(Supplied records Opens)
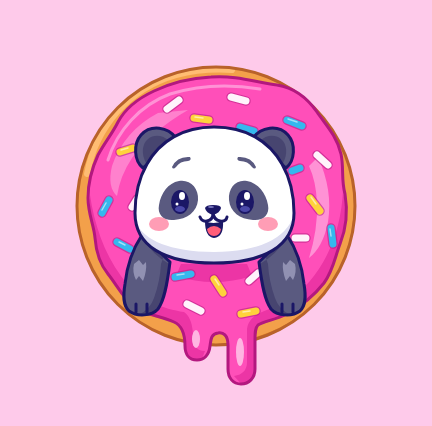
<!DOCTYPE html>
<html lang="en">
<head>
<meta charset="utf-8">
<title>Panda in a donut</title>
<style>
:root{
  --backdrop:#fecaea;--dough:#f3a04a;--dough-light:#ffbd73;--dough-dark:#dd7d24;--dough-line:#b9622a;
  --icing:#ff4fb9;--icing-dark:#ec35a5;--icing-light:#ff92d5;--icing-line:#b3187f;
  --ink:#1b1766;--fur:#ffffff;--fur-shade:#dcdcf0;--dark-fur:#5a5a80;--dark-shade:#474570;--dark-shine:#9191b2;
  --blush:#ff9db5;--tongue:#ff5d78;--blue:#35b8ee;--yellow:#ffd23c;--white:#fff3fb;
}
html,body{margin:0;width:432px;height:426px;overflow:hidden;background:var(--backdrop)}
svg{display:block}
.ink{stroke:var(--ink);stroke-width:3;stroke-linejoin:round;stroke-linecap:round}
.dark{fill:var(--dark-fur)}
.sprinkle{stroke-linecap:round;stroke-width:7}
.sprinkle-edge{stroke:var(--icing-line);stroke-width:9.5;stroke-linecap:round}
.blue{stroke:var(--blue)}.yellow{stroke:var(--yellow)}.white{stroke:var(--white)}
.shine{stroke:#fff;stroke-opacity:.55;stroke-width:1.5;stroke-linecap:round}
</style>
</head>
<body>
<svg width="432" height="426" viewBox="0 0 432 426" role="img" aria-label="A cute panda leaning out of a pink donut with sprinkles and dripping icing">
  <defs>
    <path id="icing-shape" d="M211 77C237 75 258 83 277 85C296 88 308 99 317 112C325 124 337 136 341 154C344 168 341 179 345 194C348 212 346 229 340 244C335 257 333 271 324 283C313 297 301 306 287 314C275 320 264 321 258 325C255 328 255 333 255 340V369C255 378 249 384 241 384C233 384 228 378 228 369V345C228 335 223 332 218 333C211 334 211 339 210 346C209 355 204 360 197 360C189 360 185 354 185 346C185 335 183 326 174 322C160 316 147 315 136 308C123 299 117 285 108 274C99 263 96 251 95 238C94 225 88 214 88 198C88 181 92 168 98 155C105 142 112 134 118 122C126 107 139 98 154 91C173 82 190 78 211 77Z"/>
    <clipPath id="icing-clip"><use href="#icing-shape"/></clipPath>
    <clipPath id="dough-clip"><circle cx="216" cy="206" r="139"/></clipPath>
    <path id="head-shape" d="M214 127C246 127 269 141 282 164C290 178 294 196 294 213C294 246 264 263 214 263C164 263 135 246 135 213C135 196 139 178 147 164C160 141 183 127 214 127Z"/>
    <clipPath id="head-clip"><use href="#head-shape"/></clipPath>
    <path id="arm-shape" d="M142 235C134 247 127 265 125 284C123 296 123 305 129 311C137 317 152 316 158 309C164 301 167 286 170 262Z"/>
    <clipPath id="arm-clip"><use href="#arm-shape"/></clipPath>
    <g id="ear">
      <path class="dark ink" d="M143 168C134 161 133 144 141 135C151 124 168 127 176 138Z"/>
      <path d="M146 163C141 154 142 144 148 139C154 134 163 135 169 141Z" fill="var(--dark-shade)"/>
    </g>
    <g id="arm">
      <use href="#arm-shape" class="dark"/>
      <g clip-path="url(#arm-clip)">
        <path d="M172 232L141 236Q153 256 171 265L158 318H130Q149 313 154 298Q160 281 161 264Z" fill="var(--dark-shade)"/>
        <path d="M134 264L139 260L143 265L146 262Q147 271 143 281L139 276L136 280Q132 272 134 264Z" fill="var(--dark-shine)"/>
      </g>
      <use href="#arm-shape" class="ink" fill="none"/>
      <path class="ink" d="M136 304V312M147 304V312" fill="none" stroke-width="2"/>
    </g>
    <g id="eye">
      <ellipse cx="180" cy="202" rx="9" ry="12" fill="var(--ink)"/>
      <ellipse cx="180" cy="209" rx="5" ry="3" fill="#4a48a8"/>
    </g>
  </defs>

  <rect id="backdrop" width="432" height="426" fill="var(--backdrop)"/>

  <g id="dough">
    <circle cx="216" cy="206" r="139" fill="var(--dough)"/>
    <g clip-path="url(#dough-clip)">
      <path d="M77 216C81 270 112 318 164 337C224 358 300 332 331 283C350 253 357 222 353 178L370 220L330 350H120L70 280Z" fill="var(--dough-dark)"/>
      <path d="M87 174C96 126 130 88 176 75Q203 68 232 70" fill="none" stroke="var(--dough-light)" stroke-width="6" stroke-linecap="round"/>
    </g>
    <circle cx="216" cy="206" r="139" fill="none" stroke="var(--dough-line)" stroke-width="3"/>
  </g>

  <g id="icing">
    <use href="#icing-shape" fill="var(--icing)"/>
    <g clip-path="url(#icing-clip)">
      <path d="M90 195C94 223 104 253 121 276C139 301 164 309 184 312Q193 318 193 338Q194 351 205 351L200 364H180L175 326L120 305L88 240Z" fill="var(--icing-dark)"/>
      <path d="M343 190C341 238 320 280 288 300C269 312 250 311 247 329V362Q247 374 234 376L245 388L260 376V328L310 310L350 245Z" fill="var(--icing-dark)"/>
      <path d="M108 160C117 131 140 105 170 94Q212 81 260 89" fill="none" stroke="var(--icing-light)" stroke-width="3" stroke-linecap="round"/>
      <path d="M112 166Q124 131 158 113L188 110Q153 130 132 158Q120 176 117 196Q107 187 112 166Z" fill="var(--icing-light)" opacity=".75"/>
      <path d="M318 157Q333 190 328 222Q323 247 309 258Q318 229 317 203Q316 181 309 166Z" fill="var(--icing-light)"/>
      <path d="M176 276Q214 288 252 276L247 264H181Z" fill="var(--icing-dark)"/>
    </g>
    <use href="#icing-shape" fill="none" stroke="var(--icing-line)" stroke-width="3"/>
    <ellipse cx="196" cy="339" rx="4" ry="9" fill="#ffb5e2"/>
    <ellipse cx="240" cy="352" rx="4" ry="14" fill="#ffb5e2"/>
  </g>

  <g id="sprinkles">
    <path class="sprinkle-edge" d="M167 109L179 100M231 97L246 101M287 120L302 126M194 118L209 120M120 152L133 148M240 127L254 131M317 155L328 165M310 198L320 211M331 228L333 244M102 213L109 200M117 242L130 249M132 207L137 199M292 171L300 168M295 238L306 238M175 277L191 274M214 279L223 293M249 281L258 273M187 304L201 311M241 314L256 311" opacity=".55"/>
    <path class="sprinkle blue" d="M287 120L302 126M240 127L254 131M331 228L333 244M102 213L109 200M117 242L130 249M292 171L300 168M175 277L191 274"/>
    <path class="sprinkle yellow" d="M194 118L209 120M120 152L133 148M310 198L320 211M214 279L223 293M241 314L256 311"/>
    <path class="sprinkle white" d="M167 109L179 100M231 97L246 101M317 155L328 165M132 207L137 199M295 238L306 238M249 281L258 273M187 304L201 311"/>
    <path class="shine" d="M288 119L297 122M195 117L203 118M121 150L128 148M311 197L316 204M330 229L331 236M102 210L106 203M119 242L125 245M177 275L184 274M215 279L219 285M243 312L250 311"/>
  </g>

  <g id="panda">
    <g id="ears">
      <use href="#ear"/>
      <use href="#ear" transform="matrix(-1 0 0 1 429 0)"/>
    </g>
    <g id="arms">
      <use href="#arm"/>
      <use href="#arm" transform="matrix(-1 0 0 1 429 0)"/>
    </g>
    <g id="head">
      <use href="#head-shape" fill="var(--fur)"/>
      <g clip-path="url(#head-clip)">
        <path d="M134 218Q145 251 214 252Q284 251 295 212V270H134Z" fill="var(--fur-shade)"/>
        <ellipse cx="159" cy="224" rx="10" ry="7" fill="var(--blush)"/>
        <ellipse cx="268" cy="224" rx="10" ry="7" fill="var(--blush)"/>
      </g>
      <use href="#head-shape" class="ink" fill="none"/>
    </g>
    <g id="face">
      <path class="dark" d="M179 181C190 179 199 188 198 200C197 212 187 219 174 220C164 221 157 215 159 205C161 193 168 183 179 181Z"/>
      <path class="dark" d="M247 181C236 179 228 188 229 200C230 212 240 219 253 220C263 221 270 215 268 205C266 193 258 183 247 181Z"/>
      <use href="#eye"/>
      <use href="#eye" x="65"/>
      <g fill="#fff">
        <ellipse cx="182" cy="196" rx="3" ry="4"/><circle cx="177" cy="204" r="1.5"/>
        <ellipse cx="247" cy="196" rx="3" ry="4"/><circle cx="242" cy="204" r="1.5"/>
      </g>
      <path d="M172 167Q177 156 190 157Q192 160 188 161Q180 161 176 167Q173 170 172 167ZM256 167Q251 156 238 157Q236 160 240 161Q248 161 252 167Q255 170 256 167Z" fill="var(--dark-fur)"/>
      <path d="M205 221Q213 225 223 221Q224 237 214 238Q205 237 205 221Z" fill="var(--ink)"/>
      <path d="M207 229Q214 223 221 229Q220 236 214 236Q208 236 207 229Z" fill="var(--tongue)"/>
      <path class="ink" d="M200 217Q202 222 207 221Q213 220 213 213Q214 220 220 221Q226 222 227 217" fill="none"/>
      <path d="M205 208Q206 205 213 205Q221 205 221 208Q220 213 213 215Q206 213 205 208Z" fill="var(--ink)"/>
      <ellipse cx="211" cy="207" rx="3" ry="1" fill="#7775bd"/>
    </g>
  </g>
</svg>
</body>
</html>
(Supplied records Closes)
(Supplied records Opens)
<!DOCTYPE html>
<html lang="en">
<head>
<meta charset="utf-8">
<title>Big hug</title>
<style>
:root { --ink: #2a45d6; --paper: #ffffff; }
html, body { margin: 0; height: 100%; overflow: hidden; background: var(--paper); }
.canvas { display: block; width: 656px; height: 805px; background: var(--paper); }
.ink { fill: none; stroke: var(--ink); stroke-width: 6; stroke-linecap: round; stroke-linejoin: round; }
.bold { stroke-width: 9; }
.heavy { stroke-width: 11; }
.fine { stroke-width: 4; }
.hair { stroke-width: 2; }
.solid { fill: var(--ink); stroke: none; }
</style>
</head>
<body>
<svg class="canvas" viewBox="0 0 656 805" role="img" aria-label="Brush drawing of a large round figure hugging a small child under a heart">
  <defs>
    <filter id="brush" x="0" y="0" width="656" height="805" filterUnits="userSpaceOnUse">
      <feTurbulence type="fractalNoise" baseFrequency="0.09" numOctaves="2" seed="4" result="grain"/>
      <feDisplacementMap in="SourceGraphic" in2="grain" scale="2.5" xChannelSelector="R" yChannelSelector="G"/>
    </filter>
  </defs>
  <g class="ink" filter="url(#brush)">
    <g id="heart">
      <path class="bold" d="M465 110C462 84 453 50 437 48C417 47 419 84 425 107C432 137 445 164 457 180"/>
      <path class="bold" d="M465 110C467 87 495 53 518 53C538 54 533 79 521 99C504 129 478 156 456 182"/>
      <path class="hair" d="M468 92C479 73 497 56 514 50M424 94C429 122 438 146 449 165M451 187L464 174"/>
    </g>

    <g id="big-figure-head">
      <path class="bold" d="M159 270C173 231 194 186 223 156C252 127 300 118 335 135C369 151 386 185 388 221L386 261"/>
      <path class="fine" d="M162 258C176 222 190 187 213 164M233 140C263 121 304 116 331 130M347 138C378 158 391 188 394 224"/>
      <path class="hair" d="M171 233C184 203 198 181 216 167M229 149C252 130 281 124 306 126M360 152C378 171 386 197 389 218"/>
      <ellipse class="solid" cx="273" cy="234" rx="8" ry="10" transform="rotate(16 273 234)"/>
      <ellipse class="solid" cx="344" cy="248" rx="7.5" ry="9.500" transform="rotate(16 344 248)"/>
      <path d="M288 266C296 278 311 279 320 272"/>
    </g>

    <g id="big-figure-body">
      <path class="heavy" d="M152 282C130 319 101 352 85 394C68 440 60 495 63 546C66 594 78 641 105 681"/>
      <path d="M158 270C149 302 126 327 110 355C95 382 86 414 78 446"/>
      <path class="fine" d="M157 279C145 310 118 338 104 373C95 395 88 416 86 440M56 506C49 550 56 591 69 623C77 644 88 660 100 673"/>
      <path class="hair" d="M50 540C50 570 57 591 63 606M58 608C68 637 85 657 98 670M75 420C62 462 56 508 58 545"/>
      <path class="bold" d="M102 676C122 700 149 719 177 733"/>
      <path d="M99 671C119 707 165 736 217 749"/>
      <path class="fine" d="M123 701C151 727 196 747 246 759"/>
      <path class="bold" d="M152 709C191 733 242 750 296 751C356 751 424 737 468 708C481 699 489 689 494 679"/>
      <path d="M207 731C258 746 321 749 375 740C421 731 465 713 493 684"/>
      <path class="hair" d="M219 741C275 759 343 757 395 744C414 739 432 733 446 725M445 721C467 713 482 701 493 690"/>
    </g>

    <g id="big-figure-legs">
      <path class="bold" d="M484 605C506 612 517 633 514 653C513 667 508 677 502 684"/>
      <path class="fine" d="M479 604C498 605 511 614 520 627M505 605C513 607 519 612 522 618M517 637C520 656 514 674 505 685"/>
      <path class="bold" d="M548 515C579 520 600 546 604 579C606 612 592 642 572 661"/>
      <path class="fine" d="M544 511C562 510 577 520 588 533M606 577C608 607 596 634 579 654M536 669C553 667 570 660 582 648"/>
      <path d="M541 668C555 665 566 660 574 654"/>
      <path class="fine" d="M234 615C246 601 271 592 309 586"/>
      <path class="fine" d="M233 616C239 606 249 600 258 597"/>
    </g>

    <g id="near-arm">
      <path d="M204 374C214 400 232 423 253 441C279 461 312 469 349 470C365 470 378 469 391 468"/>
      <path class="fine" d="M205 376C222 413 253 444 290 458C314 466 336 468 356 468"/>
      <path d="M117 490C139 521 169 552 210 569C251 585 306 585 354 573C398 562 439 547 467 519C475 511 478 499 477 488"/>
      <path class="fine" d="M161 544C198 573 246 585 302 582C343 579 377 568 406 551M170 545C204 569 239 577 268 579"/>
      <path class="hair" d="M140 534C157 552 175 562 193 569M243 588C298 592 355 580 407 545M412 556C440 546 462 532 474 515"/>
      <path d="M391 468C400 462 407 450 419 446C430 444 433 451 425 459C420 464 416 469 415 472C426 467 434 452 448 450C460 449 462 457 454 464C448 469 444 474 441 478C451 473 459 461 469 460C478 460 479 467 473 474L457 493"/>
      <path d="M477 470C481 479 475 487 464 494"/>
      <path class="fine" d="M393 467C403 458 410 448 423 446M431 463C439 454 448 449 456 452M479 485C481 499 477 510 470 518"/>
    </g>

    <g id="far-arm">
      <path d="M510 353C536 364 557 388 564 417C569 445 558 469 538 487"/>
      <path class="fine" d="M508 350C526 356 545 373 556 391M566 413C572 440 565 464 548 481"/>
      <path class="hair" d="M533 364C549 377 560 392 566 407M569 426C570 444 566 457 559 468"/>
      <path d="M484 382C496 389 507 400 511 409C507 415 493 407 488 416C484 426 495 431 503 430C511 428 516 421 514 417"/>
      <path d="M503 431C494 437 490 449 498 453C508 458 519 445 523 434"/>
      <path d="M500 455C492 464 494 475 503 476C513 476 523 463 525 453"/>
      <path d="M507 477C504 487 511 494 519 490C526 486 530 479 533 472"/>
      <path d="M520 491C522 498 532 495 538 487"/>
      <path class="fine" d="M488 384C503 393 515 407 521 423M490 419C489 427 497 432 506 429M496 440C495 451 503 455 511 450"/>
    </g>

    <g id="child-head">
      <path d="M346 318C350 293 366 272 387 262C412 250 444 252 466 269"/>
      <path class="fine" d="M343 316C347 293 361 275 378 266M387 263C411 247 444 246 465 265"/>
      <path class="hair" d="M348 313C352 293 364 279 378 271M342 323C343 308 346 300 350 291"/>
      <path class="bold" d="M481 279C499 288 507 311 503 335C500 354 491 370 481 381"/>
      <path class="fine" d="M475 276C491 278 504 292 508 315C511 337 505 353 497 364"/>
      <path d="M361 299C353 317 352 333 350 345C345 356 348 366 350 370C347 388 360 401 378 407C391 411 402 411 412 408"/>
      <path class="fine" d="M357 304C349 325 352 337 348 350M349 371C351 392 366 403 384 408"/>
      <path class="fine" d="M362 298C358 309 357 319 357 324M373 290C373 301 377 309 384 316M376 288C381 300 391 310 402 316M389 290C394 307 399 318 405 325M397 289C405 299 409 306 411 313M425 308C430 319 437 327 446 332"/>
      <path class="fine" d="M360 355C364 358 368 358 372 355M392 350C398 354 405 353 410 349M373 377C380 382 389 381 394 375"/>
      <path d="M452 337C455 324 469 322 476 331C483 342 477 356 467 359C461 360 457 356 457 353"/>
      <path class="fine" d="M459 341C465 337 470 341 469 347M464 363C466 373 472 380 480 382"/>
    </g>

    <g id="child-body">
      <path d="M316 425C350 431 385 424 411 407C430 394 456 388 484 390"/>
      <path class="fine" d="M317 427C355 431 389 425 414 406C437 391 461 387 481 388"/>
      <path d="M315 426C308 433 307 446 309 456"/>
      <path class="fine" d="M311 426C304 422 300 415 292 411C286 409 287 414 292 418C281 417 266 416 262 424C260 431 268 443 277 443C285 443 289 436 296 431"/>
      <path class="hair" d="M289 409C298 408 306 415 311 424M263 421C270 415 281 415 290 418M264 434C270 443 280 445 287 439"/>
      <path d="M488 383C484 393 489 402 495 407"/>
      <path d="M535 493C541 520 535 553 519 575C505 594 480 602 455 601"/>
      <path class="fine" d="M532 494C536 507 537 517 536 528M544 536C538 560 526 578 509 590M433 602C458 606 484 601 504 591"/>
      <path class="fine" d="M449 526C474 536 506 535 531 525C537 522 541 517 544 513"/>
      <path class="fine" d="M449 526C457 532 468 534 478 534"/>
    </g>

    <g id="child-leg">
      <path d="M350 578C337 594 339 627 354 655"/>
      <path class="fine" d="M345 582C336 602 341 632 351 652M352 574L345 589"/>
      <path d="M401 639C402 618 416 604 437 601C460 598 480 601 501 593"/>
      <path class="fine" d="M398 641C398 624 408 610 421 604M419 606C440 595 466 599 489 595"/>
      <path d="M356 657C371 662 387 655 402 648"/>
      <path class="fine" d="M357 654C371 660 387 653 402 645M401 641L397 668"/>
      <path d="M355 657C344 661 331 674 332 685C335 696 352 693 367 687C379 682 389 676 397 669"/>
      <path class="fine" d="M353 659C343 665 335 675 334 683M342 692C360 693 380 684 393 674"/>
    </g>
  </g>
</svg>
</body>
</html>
(Supplied records Closes)
> [Task requirements]
Taking the entries above, print exactly the lines starting at the line with "544C198 573 246" and ending at the line with "534C157 552 175", both included.

> [Your solution]
      <path class="fine" d="M161 544C198 573 246 585 302 582C343 579 377 568 406 551M170 545C204 569 239 577 268 579"/>
      <path class="hair" d="M140 534C157 552 175 562 193 569M243 588C298 592 355 580 407 545M412 556C440 546 462 532 474 515"/>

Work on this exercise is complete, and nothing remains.